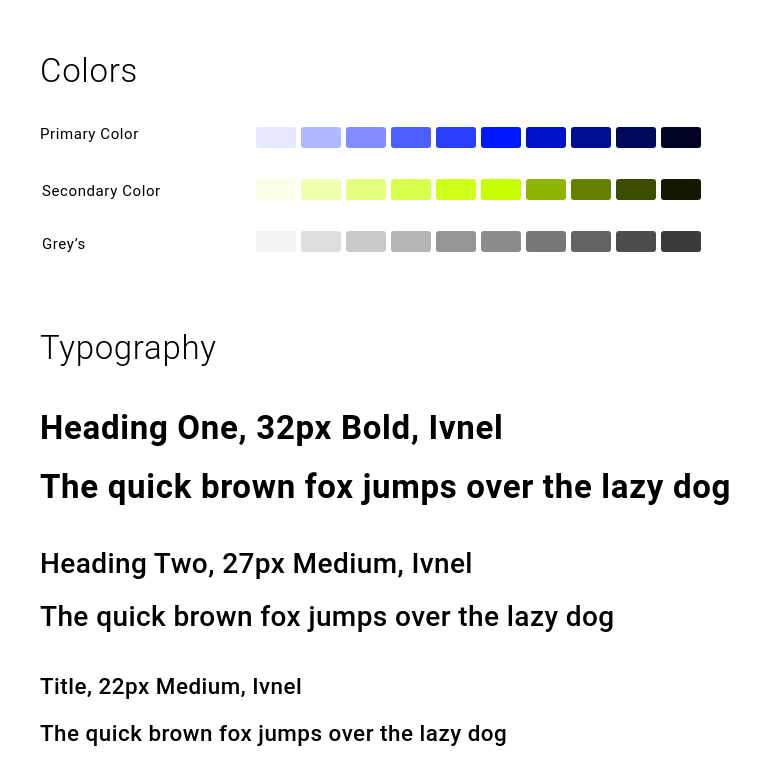
<!DOCTYPE html>
<html lang="en">
<head>
<meta charset="utf-8">
<title>Style guide</title>
<style>
:root {
  --paper: #ffffff;
  --ink: #000000;
  --primary-1: #e6e8ff; --primary-2: #b0b8ff; --primary-3: #808cff; --primary-4: #4d5eff; --primary-5: #293eff;
  --primary-6: #0018ff; --primary-7: #0013c8; --primary-8: #000e91; --primary-9: #00085a; --primary-10: #000323;
  --secondary-1: #faffe6; --secondary-2: #eeffb0; --secondary-3: #e4ff80; --secondary-4: #d9ff4d; --secondary-5: #d0ff1a;
  --secondary-6: #c8ff00; --secondary-7: #8fb500; --secondary-8: #668000; --secondary-9: #3d4d00; --secondary-10: #141a00;
  --grey-1: #f2f2f2; --grey-2: #dedede; --grey-3: #c9c9c9; --grey-4: #b5b5b5; --grey-5: #969696;
  --grey-6: #8c8c8c; --grey-7: #787878; --grey-8: #636363; --grey-9: #4d4d4d; --grey-10: #3b3b3b;
}
* { box-sizing: border-box; margin: 0; padding: 0; }
body { width: 768px; height: 768px; overflow: hidden; background: var(--paper); }
.style-guide {
  width: 768px; height: 768px; padding: 50px 0 0 40px; overflow: hidden;
  display: flex; flex-direction: column; gap: 75px;
  color: var(--ink); font-family: Roboto, "Noto Sans", sans-serif;
  white-space: nowrap;
}
.section-title { font-size: 33px; font-weight: 350; line-height: 42px; letter-spacing: 0.7px; }

.colors { display: flex; flex-direction: column; gap: 35px; }
.palettes { display: flex; flex-direction: column; gap: 31px; }
.palette { display: grid; grid-template-columns: 216px auto; height: 21px; align-items: start; }
.palette-name { font-size: 15px; font-weight: 400; line-height: 20px; letter-spacing: 0.6px; margin: 2px 0 0 2px; }
.primary .palette-name { margin: -3px 0 0 0; }
.greys .palette-name { margin-top: 3px; }
.swatches { display: flex; gap: 5px; list-style: none; }
.swatches li { width: 40px; height: 21px; border-radius: 3px; background: var(--tone); }

.typography { display: flex; flex-direction: column; gap: 38px; }
.specimen { display: flex; flex-direction: column; gap: 17px; }
.heading-one { font-size: 33px; font-weight: 700; line-height: 42px; letter-spacing: 0.7px; }
.heading-two { font-size: 28px; font-weight: 500; line-height: 36px; letter-spacing: 0.4px; }
.title { font-size: 22.4px; font-weight: 500; line-height: 26px; letter-spacing: 0.5px; gap: 21px; }
</style>
</head>
<body>
<main class="style-guide">
  <section class="colors">
    <h1 class="section-title">Colors</h1>
    <div class="palettes">
      <div class="palette primary">
        <h2 class="palette-name">Primary Color</h2>
        <ul class="swatches">
          <li style="--tone: var(--primary-1)"></li>
          <li style="--tone: var(--primary-2)"></li>
          <li style="--tone: var(--primary-3)"></li>
          <li style="--tone: var(--primary-4)"></li>
          <li style="--tone: var(--primary-5)"></li>
          <li style="--tone: var(--primary-6)"></li>
          <li style="--tone: var(--primary-7)"></li>
          <li style="--tone: var(--primary-8)"></li>
          <li style="--tone: var(--primary-9)"></li>
          <li style="--tone: var(--primary-10)"></li>
        </ul>
      </div>
      <div class="palette secondary">
        <h2 class="palette-name">Secondary Color</h2>
        <ul class="swatches">
          <li style="--tone: var(--secondary-1)"></li>
          <li style="--tone: var(--secondary-2)"></li>
          <li style="--tone: var(--secondary-3)"></li>
          <li style="--tone: var(--secondary-4)"></li>
          <li style="--tone: var(--secondary-5)"></li>
          <li style="--tone: var(--secondary-6)"></li>
          <li style="--tone: var(--secondary-7)"></li>
          <li style="--tone: var(--secondary-8)"></li>
          <li style="--tone: var(--secondary-9)"></li>
          <li style="--tone: var(--secondary-10)"></li>
        </ul>
      </div>
      <div class="palette greys">
        <h2 class="palette-name">Grey’s</h2>
        <ul class="swatches">
          <li style="--tone: var(--grey-1)"></li>
          <li style="--tone: var(--grey-2)"></li>
          <li style="--tone: var(--grey-3)"></li>
          <li style="--tone: var(--grey-4)"></li>
          <li style="--tone: var(--grey-5)"></li>
          <li style="--tone: var(--grey-6)"></li>
          <li style="--tone: var(--grey-7)"></li>
          <li style="--tone: var(--grey-8)"></li>
          <li style="--tone: var(--grey-9)"></li>
          <li style="--tone: var(--grey-10)"></li>
        </ul>
      </div>
    </div>
  </section>

  <section class="typography">
    <h1 class="section-title">Typography</h1>
    <div class="specimen heading-one">
      <p>Heading One, 32px Bold, Ivnel</p>
      <p>The quick brown fox jumps over the lazy dog</p>
    </div>
    <div class="specimen heading-two">
      <p>Heading Two, 27px Medium, Ivnel</p>
      <p>The quick brown fox jumps over the lazy dog</p>
    </div>
    <div class="specimen title">
      <p>Title, 22px Medium, Ivnel</p>
      <p>The quick brown fox jumps over the lazy dog</p>
    </div>
  </section>
</main>
</body>
</html>
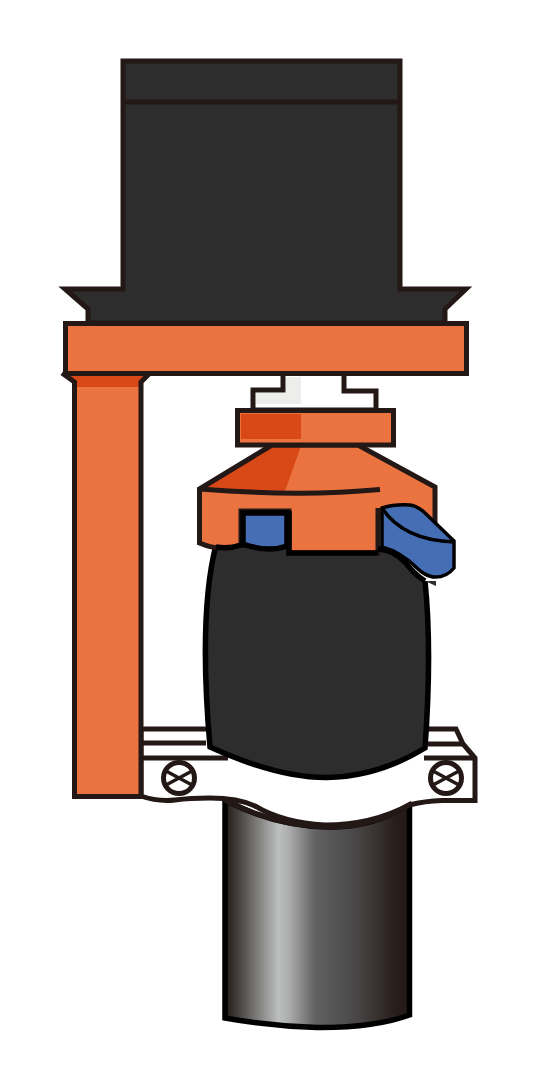
<!DOCTYPE html>
<html lang="en">
<head>
<meta charset="utf-8">
<title>Bracket-mounted device</title>
<style>
:root {
  --paper: #ffffff;
  --ink: #231815;
  --black: #000000;
  --charcoal: #2d2d2d;
  --orange: #ea733f;
  --orange-shade: #d94817;
  --blue: #466eb5;
  --grey: #ededec;
}
html, body { margin: 0; background: var(--paper); overflow: hidden; }
svg { display: block; width: 536px; height: 1090px; }
.line { stroke: var(--ink); stroke-width: 5; stroke-miterlimit: 10; }
.dark { stroke: var(--black); stroke-width: 5.5; }
.charcoal { fill: var(--charcoal); }
.orange { fill: var(--orange); }
.shade { fill: var(--orange-shade); }
.blue { fill: var(--blue); }
.white { fill: var(--paper); }
.grey { fill: var(--grey); }
.open { fill: none; }
.thin { stroke-width: 3.5; }
</style>
</head>
<body>
<svg viewBox="0 0 536 1090" role="img" aria-label="Device with a black housing, orange bracket, clamp and metal tube">
  <defs>
    <linearGradient id="steel">
      <stop offset="0" stop-color="#231815"/>
      <stop offset="0.05" stop-color="#3a3432"/>
      <stop offset="0.29" stop-color="#bcbfbe"/>
      <stop offset="0.34" stop-color="#aeb0af"/>
      <stop offset="0.49" stop-color="#626161"/>
      <stop offset="0.72" stop-color="#474545"/>
      <stop offset="0.93" stop-color="#271d1a"/>
      <stop offset="1" stop-color="#231815"/>
    </linearGradient>
    <g id="screw">
      <circle class="white line" r="15.5" stroke-width="4"/>
      <path class="open line thin" d="M-13-7L13 7M-13 7L13-7"/>
    </g>
  </defs>

  <g id="tube">
    <path class="dark" fill="url(#steel)" stroke-width="6" d="M225 800V1018Q270 1026 317 1027.500Q374 1028 409.500 1015V804Q372 828 330 827Q276 827 225 800Z"/>
  </g>

  <g id="clamp">
    <path class="white line" d="M141 729H456L463 744L475 758V800.500H442Q425 801 409 805Q372 825 325 825Q283 823 255 806Q238 798 210 798Q190 798 175 800Q158 802 141 796Z"/>
    <path class="open line" d="M141 743H206M141 758H228M428 744H463M424 758H475"/>
    <path class="open line" d="M225 800Q276 827 330 827Q372 828 412 803"/>
    <use href="#screw" x="179" y="778"/>
    <use href="#screw" x="446" y="778"/>
  </g>

  <g id="body">
    <path class="charcoal dark" d="M216 545C204 592 202 656 210 747Q278 778 327 777.500Q377 777 425 748C430 680 429 620 425 581Q414 574 406 563Q394 550 379 549V545Z"/>
  </g>

  <g id="cap">
    <path class="orange" d="M272 445H358L435 487V552H289L286 547Q270 552 243 545Q220 551 200 543V489Z"/>
    <path class="shade" d="M272 446H301L285 491Q240 491 202 488Z"/>
    <path class="charcoal" d="M378 549H436V586L425 581Q414 574 406 563Q394 550 378 549Z"/>
    <path class="white" d="M379 549Q394 550 406 563Q414 574 425 581L440 581V520H379Z"/>
    <path class="open line" d="M435 530V487L358 445H272L199.500 489V543Q220 552 241 545V511H289V553H378V508"/>
    <path class="open line" stroke-width="4" d="M200 489Q300 497 380 489.500"/>
    <path class="blue dark" d="M243 513H287V546Q268 553 243 544Z"/>
    <path class="open dark" d="M289 511V553H378M216 547Q230 549 241 545M378 549Q394 549 406 563Q414 574 425 581"/>
  </g>

  <g id="lever">
    <path class="blue dark thin" stroke-width="3" d="M382 508Q395 504 410 505Q417 506 424 512L454 541V568Q446 578 433 577Q424 575 418 569Q401 552 382 547Z"/>
    <path class="open dark thin" d="M382 508Q403 540 454 542"/>
  </g>

  <g id="coupling">
    <path class="white line" d="M283 373V390H253V410H376V391H344V373Z"/>
    <path class="grey" d="M286 377H301V404H256V393H286Z"/>
    <rect class="orange line" x="237.500" y="410.500" width="156" height="34.500"/>
    <path class="shade" d="M241 414H301V439H241Z"/>
  </g>

  <g id="bracket">
    <path class="orange" d="M63 374H150L141 382V797H75V382Z"/>
    <path class="shade" d="M66 375H148L141 387H77V382Z"/>
    <path class="open line" d="M62 373L74.500 382V796.500H141V382L150 373"/>
    <rect class="orange line" x="65.500" y="323.500" width="401" height="50"/>
  </g>

  <g id="housing">
    <path class="charcoal line" d="M123 61H400V289H466L445 309V323H88V309L65 289H123Z"/>
    <path class="open line" d="M123 102H400"/>
    <path class="open line" d="M63 323.500H469"/>
  </g>
</svg>
</body>
</html>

> _What the exercise asks_: The required output is a verbatim repetition of the lines from the opening of the entries above through the line containing "--ink: #000000;", inclusive, with no pictures and nothing else.

> _Solution below_:
<!DOCTYPE html>
<html lang="en">
<head>
<meta charset="utf-8">
<title>Style guide</title>
<style>
:root {
  --paper: #ffffff;
  --ink: #000000;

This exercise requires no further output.